1 – Tell us a bit about your legal background, travels and experiences in the English-speaking world…
During my last year of studying law at Valencia University I decided to head to England to work and to improve my English skills. It was an incredible experience – everything was new; the people, the culture, the scenery, the weather, of course! Also, things were very different from Spain within an employment context – the way that businesses operated, how teams interacted, the fact there were so many nationalities working together. I loved it, although there were some difficult moments. I worked hard and had to deal with situations I never thought I would. Facing these challenges made me better at my job than before and gave me more confidence. It was a challenging experience, but it made me the person I am today.
2 – Describe your law firm and the areas it covers
When I returned to Spain from the UK, I wanted to make the most of my two biggest strengths; my understanding of people and my legal background. This led me to helping expats settle in Spain. One of the first things expats need to sort out is where to live. My company specialises in civil and property law, which includes conveyancing, self-building, buying off-plan, new-build properties, boundary disputes, construction and structural defects. Basically, we deal with all possible legalities associated with buying or selling property, either as a home or as an investment.
Additionally, some of our clients require assistance with setting up all kinds of businesses, whether that’s bars, restaurants or online companies. In order to provide a full service for my clients, we also assist with Family Law matters. For example, I help my clients to draft wills to present to notaries, ensuring their wishes are protected under Spanish law. We handle rental contracts, deposits, trusts, power of attorney and valuations. I am the link between my clients and the professionals they need to deal with; estate agents, relocation companies, banks, surveyors, notaries and anything else in between.
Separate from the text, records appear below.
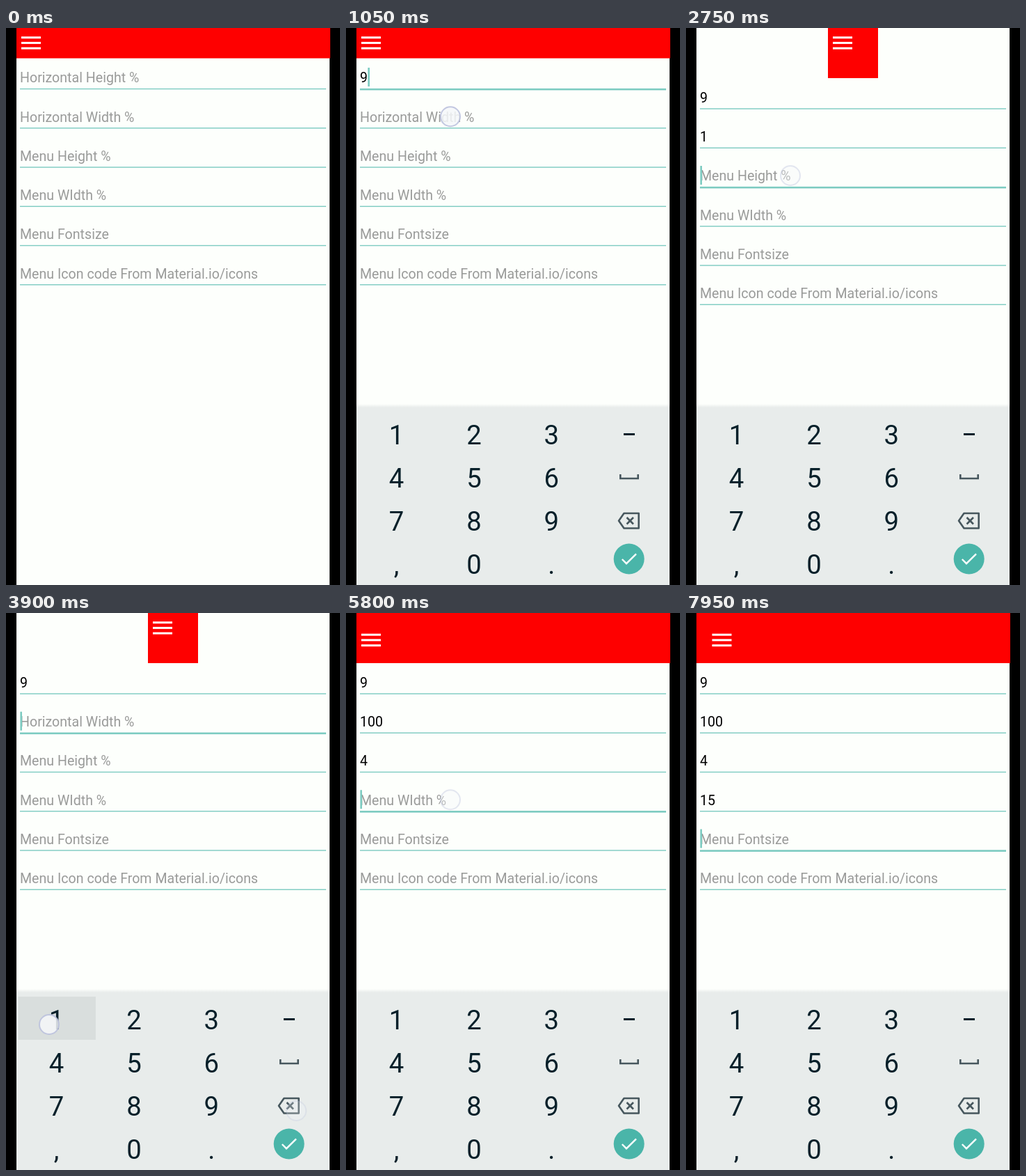
An HTML page with a canvas that plays this animation: 480x800 px, repeating every 8 s.

```html
<!DOCTYPE html>
<html lang="en">
<head>
<meta charset="utf-8">
<title>Menu settings form</title>
<style>
  html, body { margin: 0; width: 100%; height: 100%; overflow: hidden; background: #000; }
  canvas { display: block; }
</style>
</head>
<body>
<canvas id="stage" width="480" height="800"></canvas>
<script>
const ctx = document.getElementById('stage').getContext('2d');
const LOOP = 8000, LEFT = 15, WIDTH = 450, HEIGHT = 800;
const BAR_HEIGHT = 43.5, MIN_BAR_WIDTH = 72;
const ROW_GAP = 56.25, KEY_W = 111.4, KEY_H = 62;
const PRESS = 155, FADE = 100, BLINK = 250, LAYOUT_LAG = 150;
const RED = '#fe0000', PAPER = '#fdfffc', TEAL = '#7ccbc1', INK = '#07202a', KEY_ICON = '#47575e';
const KEYS = '123-456 789⌫,0.✓';

const hints = ['Horizontal Height %', 'Horizontal Width %', 'Menu Height %',
  'Menu WIdth %', 'Menu Fontsize', 'Menu Icon code From Material.io/icons'];

// What the user does: a number focuses that field, a string presses that key
const script = [
  [340, 0], [950, '9'],
  [1095, 1], [2000, '1'],
  [2695, 2],
  [3390, 1], [3830, '⌫'], [3960, '1'], [4060, '0'], [4145, '0'],
  [4345, 2], [5500, '4'],
  [5745, 3], [7160, '1'], [7300, '5'],
  [7445, 4]
];

// Field texts, last non-empty values, focus and last input time
function stateAt(t) {
  const state = { texts: hints.map(() => ''), values: hints.map(() => ''), focus: -1, since: 0 };
  for (const [time, action] of script) {
    if (time > t) break;
    state.since = time;
    if (typeof action === 'number') {
      state.focus = action;
      continue;
    }
    const i = state.focus, text = state.texts[i];
    state.texts[i] = action === '⌫' ? text.slice(0, -1) : text + action;
    state.values[i] = state.texts[i] || state.values[i];
  }
  return state;
}

function rect(color, x, y, w, h) {
  ctx.fillStyle = color;
  ctx.fillRect(x, y, w, h);
}

function stroke(color, width, points, close) {
  ctx.beginPath();
  points.forEach(([x, y]) => ctx.lineTo(x, y));
  if (close) ctx.closePath();
  ctx.strokeStyle = color;
  ctx.lineWidth = width;
  ctx.stroke();
}

function disc(color, x, y, r) {
  ctx.beginPath();
  ctx.arc(x, y, r, 0, 7);
  ctx.fillStyle = color;
  ctx.fill();
}

function keyCell(key) {
  const i = KEYS.indexOf(key), col = i % 4, row = i >> 2;
  return { col, x: 17.5 + col * KEY_W, y: 551 + row * KEY_H };
}

function drawBar([heightPct, widthPct, menuHeight, menuWidth]) {
  const h = heightPct ? HEIGHT * heightPct / 100 : BAR_HEIGHT;
  const w = widthPct ? Math.max(MIN_BAR_WIDTH, WIDTH * widthPct / 100) : WIDTH;
  const x = LEFT + (WIDTH - w) / 2;
  rect(RED, x, 0, w === WIDTH ? w + 1 : w, h);
  const iconX = x + (menuWidth ? 22.5 : 7), iconY = menuHeight ? 29.7 : 12.2;
  for (let i = 0; i < 3; i++) rect('#fff', iconX, iconY + i * 7.7, 28, 3);
  return h > BAR_HEIGHT ? h - BAR_HEIGHT : 0;
}

function drawFields(t, { texts, focus, since }, shift) {
  ctx.font = '19.6px Roboto, sans-serif';
  ctx.textAlign = 'left';
  hints.forEach((hint, i) => {
    const text = texts[i], active = i === focus;
    const line = 86.8 + shift + i * ROW_GAP;
    ctx.fillStyle = text ? '#000' : '#9a9b9a';
    ctx.fillText(text || hint, 20, line - 8.4);
    rect(TEAL, 20, line, 440, active ? 2.6 : 1.4);
    if (active && Math.floor((t - since) / BLINK) % 2 === 0)
      rect(TEAL, 20.4 + ctx.measureText(text).width, line - 29.8, 2.6, 27);
  });
}

function drawKeyboard(t) {
  const u = Math.min(1, Math.max(0, (t - 340) / 330));
  if (!u) return;
  ctx.save();
  ctx.translate(0, 257 * (1 - u) ** 2);
  const edge = ctx.createLinearGradient(0, 540, 0, 545);
  edge.addColorStop(0, PAPER);
  edge.addColorStop(1, '#e8eceb');
  rect(edge, LEFT, 540, WIDTH, 260);

  for (const [time, key] of script) {
    if (typeof key === 'number' || t < time - PRESS || t >= time) continue;
    const { x, y } = keyCell(key);
    rect('#d9dedd', x, y, KEY_W, KEY_H);
  }

  ctx.font = '38.3px Roboto, sans-serif';
  ctx.textAlign = 'center';
  ctx.fillStyle = INK;
  for (const key of '123456789,0.') {
    const { x, y } = keyCell(key);
    ctx.fillText(key, x + KEY_W / 2 - 0.7, y + 46.7);
  }

  rect(INK, 399, 582, 16, 3);
  stroke(KEY_ICON, 2.6, [[394.3, 641], [394.3, 647], [419.7, 647], [419.7, 641]]);
  ctx.lineJoin = 'round';
  stroke(KEY_ICON, 2.6, [[399.5, 697], [420.7, 697], [420.7, 718.5], [399.5, 718.5], [392, 707.7]], true);
  stroke(KEY_ICON, 2.6, [[403.5, 703], [413, 712.5]]);
  stroke(KEY_ICON, 2.6, [[413, 703], [403.5, 712.5]]);
  ctx.lineJoin = 'miter';
  disc('#4ab5a9', 406.7, 762.5, 22);
  stroke('#fff', 2.4, [[396.8, 763], [403, 769.2], [417, 755.4]]);
  ctx.restore();
}

// Fingers land slightly outwards of the key centres
function touchPoint(action, shift) {
  if (typeof action === 'number') return [150, 71 + shift + action * ROW_GAP];
  const { col, x, y } = keyCell(action);
  return [x + KEY_W / 2 + 7 * (col - 1.6), y + KEY_H / 2 + 9];
}

function drawTouches(t, shift) {
  // The first field takes the focus without a visible touch
  for (const [time, action] of script.slice(1)) {
    const alpha = Math.min(1, 1 - (t - time) / FADE);
    if (t < time - PRESS || alpha <= 0) continue;
    ctx.globalAlpha = alpha;
    disc('rgba(244,247,249,.85)', ...touchPoint(action, shift), 14);
    ctx.strokeStyle = 'rgba(184,190,220,.85)';
    ctx.lineWidth = 2;
    ctx.stroke();
    ctx.globalAlpha = 1;
  }
}

function draw(t) {
  rect('#000', 0, 0, 480, HEIGHT);
  rect(PAPER, LEFT, 0, WIDTH, HEIGHT);
  const shift = drawBar(stateAt(t - LAYOUT_LAG).values);
  drawFields(t, stateAt(t), shift);
  drawKeyboard(t);
  drawTouches(t, shift);
}

const startTime = performance.now();
function tick() {
  draw((performance.now() - startTime) % LOOP);
  requestAnimationFrame(tick);
}
tick();
</script>
</body>
</html>
```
I also have two partners – one is a specialist in Criminal Law, and the other is a tax specialist. We’re a perfect team as between the three of us; we can offer all the expertise and advice our clients need.
3 – What are typical day-to-day issues regarding your clients?
The principal issue tends to be the language barrier. Many expats arrive having studied basic Spanish, but when they start facing day-to-day situations, they realise mastering the language takes more time, especially when it comes to dealing with complicated and wordy legal matters. Additionally, despite EU regulations applying across Europe, there are still a number of differences between various international laws and Spanish law, and these can be very confusing, especially when trying to comprehend them in a second language. Another significant issue our clients face is who to trust. They are in an unknown land – they need someone on their side, with expert knowledge, who they know has their best interests at heart.
4 – How does your company differ from Spanish speaking lawyers and what are the advantages of working with your firm?
There are three factors that make my firm stand apart:
Firstly, the years of experience I have helping expats to settle in all across Spain. While most of our clients are within the Valencian community (Castellón, Valencia and Alicante), I am also able to assist with certain projects in other regions upon discussion, for example the Balearics, Barcelona, Marbella, and Madrid.
Secondly, having lived, worked and studied in England for almost five years, and using the English language every day, I am bilingual. This allows me to clearly communicate with my clients, and to explain legal matters in language they can understand.
Last but by no means least, having been an expat myself, I understand first-hand the issues my clients are facing. I know what they need, what matters to them, and how they wish to be treated
.5 – What are the long-term potential problems for English speaking clients looking to move to or currently living in Spain, that your company can fix?
Obviously, the most pressing long-term issue my clients are facing right now is Brexit. This won’t just affect the British, the effects of the uncertainty and potential legal changes ahead will be felt across many countries.
Additionally, the rental market. How people live and travel is changing. While authorities are trying their best to regulate the movements of people and official ways of operating, the truth is that the world moves faster than the law. It’s a tricky area to regulate because there are so many factors involved, and so many interests related to it. This uncertainty surrounding the rental market is exacerbated by incessant changes in the law, specifically in regards to tourist rentals. My firm stays on top of it, so our clients don’t have to.
6 – Do you have other interests outside of work?
Of course! I’ve always been passionate about travel. Living in the UK, Gatwick and Heathrow were so convenient that the option to explore the world was right on my doorstep, and I certainly made the most of it! Lately, after enjoying watching MasterChef with my daughter, I’ve been getting really into cooking. I have always been happy with a simple ham baguette, and while I still am, we’re having a lot of fun trying different international recipes, such as Beef Wellington, Thai curries and Beef bourguignon.
Virginia De La Cuadra Galera / English Speaking Spanish Lawyer – Abogada
firstname.lastname@example.org / + (34) 680 438 775